▶ ACTIVITY: Go through the material and return every line that contains the string "noise".

▶ DATA EXTRACTS:

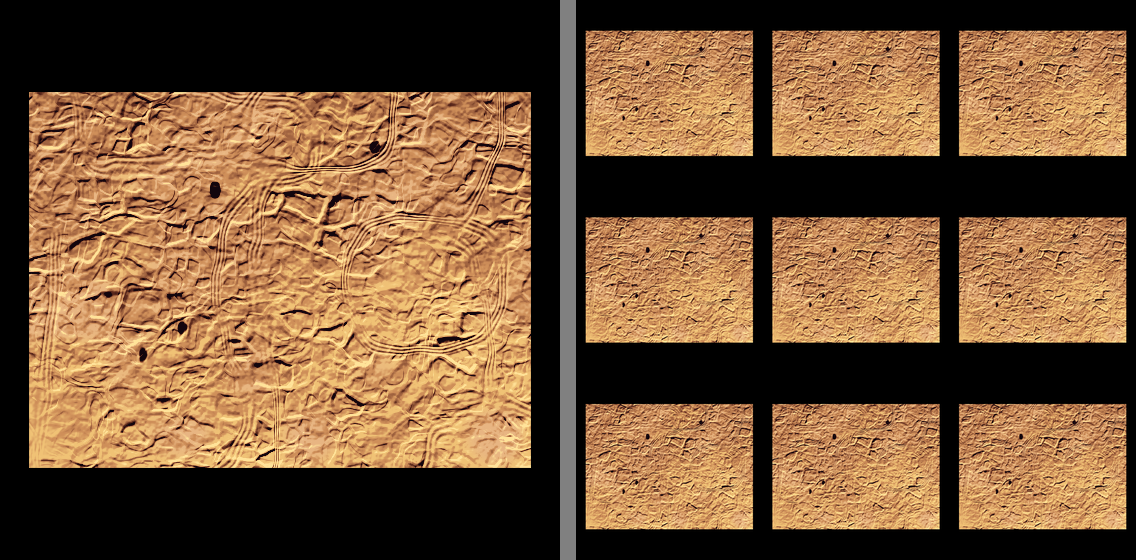
Left: one tile. Right: repeated 3 by 3.
Reproduce this texture procedurally as a three.js fragment shader.

```glsl
#define CELLS vec2(18.0, 23.0)
#define CRUMBS vec2(40.0, 48.0)
#define HOLLOW_DEPTH 1.0
#define FLAKE_HEIGHT 0.24
#define GRAIN_HEIGHT 1.0
#define LIGHT_DIR vec2(-0.35, 0.937)
#define LIGHT_STEP 0.0025
#define SHADOW_SLOPE 80.0
#define BASE_TONE 0.64
#define CONTRAST 1.9
#define FRAME_HALF vec2(0.448, 0.3355)

varying vec2 vUv;

const vec3 SHADE = vec3(0.07, 0.02, 0.05);
const vec3 UMBER = vec3(0.36, 0.16, 0.11);
const vec3 BROWN = vec3(0.63, 0.39, 0.25);
const vec3 TAN = vec3(0.81, 0.56, 0.35);
const vec3 YELLOW = vec3(0.94, 0.76, 0.46);
const vec3 PINK = vec3(0.91, 0.71, 0.51);
const vec3 CREAM = vec3(1.0, 0.89, 0.60);

vec2 hash2(vec2 p) {
  vec3 q = fract(p.xyx * vec3(0.1031, 0.1030, 0.0973));
  q += dot(q, q.yzx + 33.33);
  return fract((q.xx + q.yz) * q.zy);
}

// Value noise that wraps after n cells
float noise(vec2 uv, float n, float seed) {
  vec2 p = uv * n, i = floor(p), f = p - i;
  f = f * f * (3.0 - 2.0 * f);
  vec2 a = mod(i, n) + seed, b = mod(i + 1.0, n) + seed;
  return mix(mix(hash2(a).x, hash2(vec2(b.x, a.y)).x, f.x),
             mix(hash2(vec2(a.x, b.y)).x, hash2(b).x, f.x), f.y);
}

float fbm(vec2 uv, float n, float seed) {
  float sum = 0.0, amp = 0.5;
  for (int i = 0; i < 3; i++) {
    sum += amp * noise(uv, n, seed);
    n *= 2.0;
    amp *= 0.5;
  }
  return sum;
}

// Wrapping cells: x = distance from the border, y = random value of the cell
vec2 cells(vec2 uv, vec2 n, float seed) {
  vec2 p = uv * n, base = floor(p);
  float near = 9.0, second = 9.0, id = 0.0;
  for (int y = -1; y <= 1; y++)
    for (int x = -1; x <= 1; x++) {
      vec2 c = base + vec2(x, y);
      vec2 r = hash2(mod(c, n) + seed);
      float d = length(c + 0.1 + 0.8 * r - p);
      if (d < near) { second = near; near = d; id = fract(r.x * 7.0 + r.y * 5.0); }
      else second = min(second, d);
    }
  return vec2(second - near, id);
}

// Long grooved bands along the contours of a broad noise: x = mask, y = height
vec2 track(vec2 uv, float n, float seed) {
  float v = noise(uv, n, seed) + 0.05 * noise(uv, 24.0, seed);
  float mask = 1.0 - smoothstep(0.025, 0.045, abs(v - 0.52));
  return vec2(mask, 0.25 + 0.13 * sin(v * 250.0));
}

float height(vec2 uv) {
  vec2 warp = vec2(noise(uv, 14.0, 11.0), noise(uv, 14.0, 57.0)) - 0.5;
  vec2 ragged = vec2(noise(uv, 56.0, 23.0), noise(uv, 56.0, 91.0)) - 0.5;
  vec2 q = uv + 0.03 * warp + 0.007 * ragged;

  // Sunken cells with raised rims
  vec2 big = cells(q, CELLS, 3.0);
  vec2 small = cells(q, CRUMBS, 131.0);
  float h = -HOLLOW_DEPTH * (0.15 + 0.85 * big.y * big.y * big.y) * smoothstep(0.06, 0.3, big.x);
  h -= 0.4 * small.y * small.y * smoothstep(0.08, 0.4, small.x);

  // Flaking layers
  float t = 9.0 * fbm(q, 12.0, 71.0);
  h += FLAKE_HEIGHT * (floor(t) + smoothstep(0.72, 1.0, fract(t)));

  vec2 a = track(uv, 4.0, 37.0), b = track(uv, 5.0, 211.0);
  h = mix(h, a.y + 0.3 * h, 0.85 * a.x);
  h = mix(h, b.y + 0.3 * h, 0.85 * b.x);
  return h + GRAIN_HEIGHT * fbm(uv, 50.0, 19.0);
}

vec3 earth(float tone, float pinkness) {
  vec3 c = mix(SHADE, UMBER, smoothstep(0.02, 0.24, tone));
  c = mix(c, BROWN, smoothstep(0.24, 0.44, tone));
  c = mix(c, TAN, smoothstep(0.44, 0.61, tone));
  c = mix(c, mix(YELLOW, PINK, pinkness), smoothstep(0.61, 0.79, tone));
  return mix(c, CREAM, smoothstep(0.88, 1.15, tone));
}

void main() {
  vec2 side = abs(vUv - 0.5) - FRAME_HALF;
  float inside = 1.0 - smoothstep(-0.001, 0.001, max(side.x, side.y));
  vec3 color = vec3(0.0);
  if (inside > 0.0) {
    // Slope towards the light and cast shadow
    float h = height(vUv);
    float slope = h - height(vUv + LIGHT_DIR * LIGHT_STEP);
    float block = 0.0;
    for (int i = 1; i <= 5; i++) {
      float d = 0.0022 * float(i);
      block = max(block, height(vUv + LIGHT_DIR * d) - h - d * SHADOW_SLOPE);
    }
    // Smooth sand in the lower left corner
    float sand = 1.0 - smoothstep(0.05, 0.17, length(vUv - vec2(0.05, 0.2)));
    float relief = 1.0 - 0.75 * sand;
    float tone = BASE_TONE + relief * (CONTRAST * slope - 0.65 * smoothstep(0.04, 0.5, block));
    tone += 0.28 * (0.5 - vUv.y) + 0.16 * (noise(vUv, 7.0, 43.0) - 0.5);

    // A few deep pits
    for (int i = 0; i < 4; i++) {
      vec2 pit = 0.5 + (hash2(vec2(float(i) * 13.0 + 5.0, 8.0)) - 0.5) * 1.7 * FRAME_HALF;
      float r = length((vUv - pit) * vec2(1.7, 1.0)) + 0.012 * (noise(vUv, 60.0, 29.0) - 0.5);
      tone -= 0.8 * (1.0 - smoothstep(0.010, 0.016, r));
    }
    float pinkness = smoothstep(0.35, 0.7, noise(vUv, 9.0, 83.0) + 0.5 * (vUv.y - 0.5));
    color = earth(tone, pinkness) * inside;
  }
  gl_FragColor = vec4(color, 1.0);
}
```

▶ OUTPUT:
// Value noise that wraps after n cells
float noise(vec2 uv, float n, float seed) {
    sum += amp * noise(uv, n, seed);
// Long grooved bands along the contours of a broad noise: x = mask, y = height
  float v = noise(uv, n, seed) + 0.05 * noise(uv, 24.0, seed);
  vec2 warp = vec2(noise(uv, 14.0, 11.0), noise(uv, 14.0, 57.0)) - 0.5;
  vec2 ragged = vec2(noise(uv, 56.0, 23.0), noise(uv, 56.0, 91.0)) - 0.5;
    tone += 0.28 * (0.5 - vUv.y) + 0.16 * (noise(vUv, 7.0, 43.0) - 0.5);
      float r = length((vUv - pit) * vec2(1.7, 1.0)) + 0.012 * (noise(vUv, 60.0, 29.0) - 0.5);
    float pinkness = smoothstep(0.35, 0.7, noise(vUv, 9.0, 83.0) + 0.5 * (vUv.y - 0.5));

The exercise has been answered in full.